Launched in July 2007 by UN Secretary-General Ban Ki-moon, the CEO Water Mandate is a public-private initiative designed to assist companies in the development, implementation and disclosure of water sustainability policies and practices. Led by the United Nations Global Compact in partnership with the Pacific Institute, the CEO Water Mandate offers a unique action platform to share best and emerging practices and to forge multi-stakeholder partnerships to address the problems of access to water and sanitation. The CEO Water Mandate has been endorsed by 120 companies from a range of industries and sectors. www.ceowatermandate.org
About the Pacific Institute
The Pacific Institute, a Co-Secretariat of the CEO Water Mandate since the inception of the initiative, is one of the world’s leading independent nonprofits conducting research to create a healthier planet and sustainable communities. Based in Oakland, California, the Institute conducts interdisciplinary research and partners with stakeholders to produce solutions that advance environmental protection, economic development, and social equity. The Pacific Institute works to change policy and find real-world solutions to problems such as water shortages, habitat destruction, climate change, and environmental injustice. www.pacinst.org

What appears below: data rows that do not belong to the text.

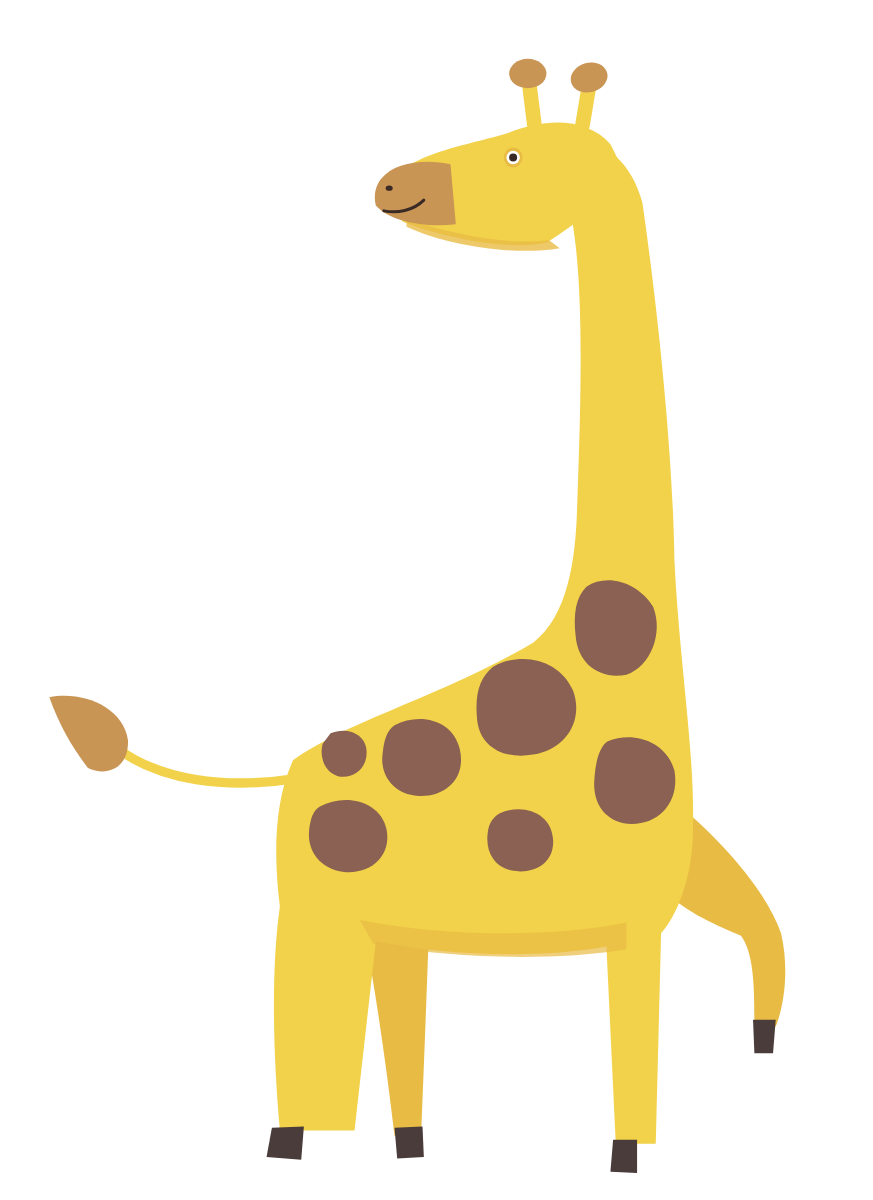
<!DOCTYPE html>
<html lang="en">
<head>
<meta charset="utf-8">
<title>Yellow Giraffe</title>
<style>
  :root {
    --paper: #ffffff;
    --coat: #f2d24a;
    --coat-shade: #e8bb45;
    --spot: #8a6152;
    --muzzle: #c99554;
    --hoof: #4a3c3a;
    --ink: #3a2a26;
  }
  html, body {
    margin: 0;
    padding: 0;
    overflow: hidden;
    background: var(--paper);
  }
  .canvas {
    width: 873px;
    height: 1200px;
    display: block;
  }
  .coat { fill: var(--coat); }
  .coat-shade { fill: var(--coat-shade); }
  .spot { fill: var(--spot); }
  .muzzle { fill: var(--muzzle); }
  .hoof { fill: var(--hoof); }
  .tail-cord { fill: none; stroke: var(--coat); stroke-width: 7; stroke-linecap: round; }
  .horn-stalk { fill: none; stroke: var(--coat); stroke-width: 11; stroke-linecap: round; }
  .smile { fill: none; stroke: var(--ink); stroke-width: 2.2; stroke-linecap: round; }
</style>
</head>
<body>
<svg class="canvas" viewBox="0 0 655 900" width="873" height="1200" role="img" aria-label="Cartoon giraffe with brown spots looking back">
  <g id="giraffe">
    <g id="far-legs">
      <path class="coat-shade" d="M272 690 L322 692 C320 750 318 800 316 850 L296 852 C290 800 282 745 272 690 Z"/>
      <path class="hoof" d="M296 846 L317 845 L318 868 L298 869 Z"/>
      <path class="coat-shade" d="M502 598 C540 628 575 668 586 700 C593 730 587 758 582 770 L566 770 C566 742 566 716 556 702 C532 692 512 682 498 668 Z"/>
      <path class="hoof" d="M565 765 L582 765 L580 790 L566 790 Z"/>
    </g>

    <g id="tail">
      <path class="tail-cord" d="M222 584 C170 592 120 586 86 560"/>
      <path class="muzzle" d="M37 523 C62 518 92 530 96 555 C97 576 80 583 66 576 C55 562 45 545 37 523 Z"/>
    </g>

    <g id="body-and-neck">
      <path class="coat" d="M420 108 C442 98 472 114 482 152 C496 250 505 350 506 420 C510 500 521 560 520 620 C520 660 507 688 496 700 L492 858 L462 858 L455 710 C400 720 330 716 282 706 L266 848 L210 848 C204 780 204 722 210 680 C205 640 206 600 220 570 C262 540 332 522 400 482 C426 462 432 420 433 380 C436 300 438 220 430 170 Z"/>
      <path class="coat-shade" d="M270 690 C330 702 410 704 470 692 L470 712 C410 722 330 718 280 708 Z" opacity="0.7"/>
    </g>

    <g id="hooves-near">
      <path class="hoof" d="M204 846 L228 845 L226 870 L200 868 Z"/>
      <path class="hoof" d="M460 855 L478 855 L478 880 L458 879 Z"/>
    </g>

    <g id="spots">
      <path class="spot" d="M440 440 C455 430 478 436 490 455 C498 475 488 500 470 506 C450 510 434 498 432 478 C430 460 432 448 440 440 Z"/>
      <path class="spot" d="M370 500 C392 488 420 495 430 518 C438 540 425 562 400 566 C378 570 360 560 358 540 C356 520 360 508 370 500 Z"/>
      <path class="spot" d="M456 556 C475 548 500 556 506 578 C510 600 496 618 474 618 C456 618 444 604 446 584 C447 570 450 560 456 556 Z"/>
      <path class="spot" d="M296 544 C315 534 340 540 345 562 C350 584 334 598 314 597 C296 596 285 582 287 566 C288 556 290 548 296 544 Z"/>
      <path class="spot" d="M248 550 C260 545 274 550 275 563 C276 577 264 585 253 582 C242 578 240 566 242 558 Z"/>
      <path class="spot" d="M240 605 C258 595 285 600 290 622 C294 642 278 656 258 654 C240 652 230 638 232 622 C233 614 235 608 240 605 Z"/>
      <path class="spot" d="M375 610 C393 602 414 610 415 630 C416 648 400 656 384 653 C370 650 364 638 366 624 C367 617 370 613 375 610 Z"/>
    </g>

    <g id="head">
      <path class="horn-stalk" d="M401 94 L397 62"/>
      <path class="horn-stalk" d="M437 94 L442 64"/>
      <ellipse class="muzzle" cx="396" cy="55" rx="14" ry="11"/>
      <ellipse class="muzzle" cx="442" cy="58" rx="14" ry="11" transform="rotate(-15 442 58)"/>
      <path class="coat" d="M292 140 C302 116 346 110 380 100 C410 88 440 88 458 108 L472 136 C452 152 432 168 410 182 C380 188 332 178 302 166 Z"/>
      <path class="coat-shade" d="M305 164 C340 176 380 184 412 180 L420 186 C385 192 335 184 305 170 Z" opacity="0.8"/>
      <path class="muzzle" d="M286 134 C296 121 320 119 338 123 L342 168 C320 171 292 166 282 154 C280 146 282 139 286 134 Z"/>
      <path class="smile" d="M288 158 C298 160 310 158 318 150"/>
      <ellipse cx="292" cy="141" rx="2.6" ry="2" fill="var(--ink)"/>
      <ellipse cx="385" cy="118" rx="7" ry="7.5" fill="var(--coat-shade)"/>
      <circle cx="385" cy="118" r="5" fill="#ffffff"/>
      <circle cx="385" cy="118" r="3" fill="var(--ink)"/>
    </g>
  </g>
</svg>
</body>
</html>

Shift is an independent, non-profit center for business and human rights practice. It is staffed by a team that was centrally involved in shaping and writing the UN Guiding Principles on Business and Human Rights, and is chaired by the author of the Guiding Principles, Professor John Ruggie.
Shift provides the expert knowledge and guidance for businesses and governments to put the UN Guiding Principles into practice. Based on lessons from this work, Shift develops public guidance materials to support improved practices for the respect and protection of human rights globally. www.shiftproject.org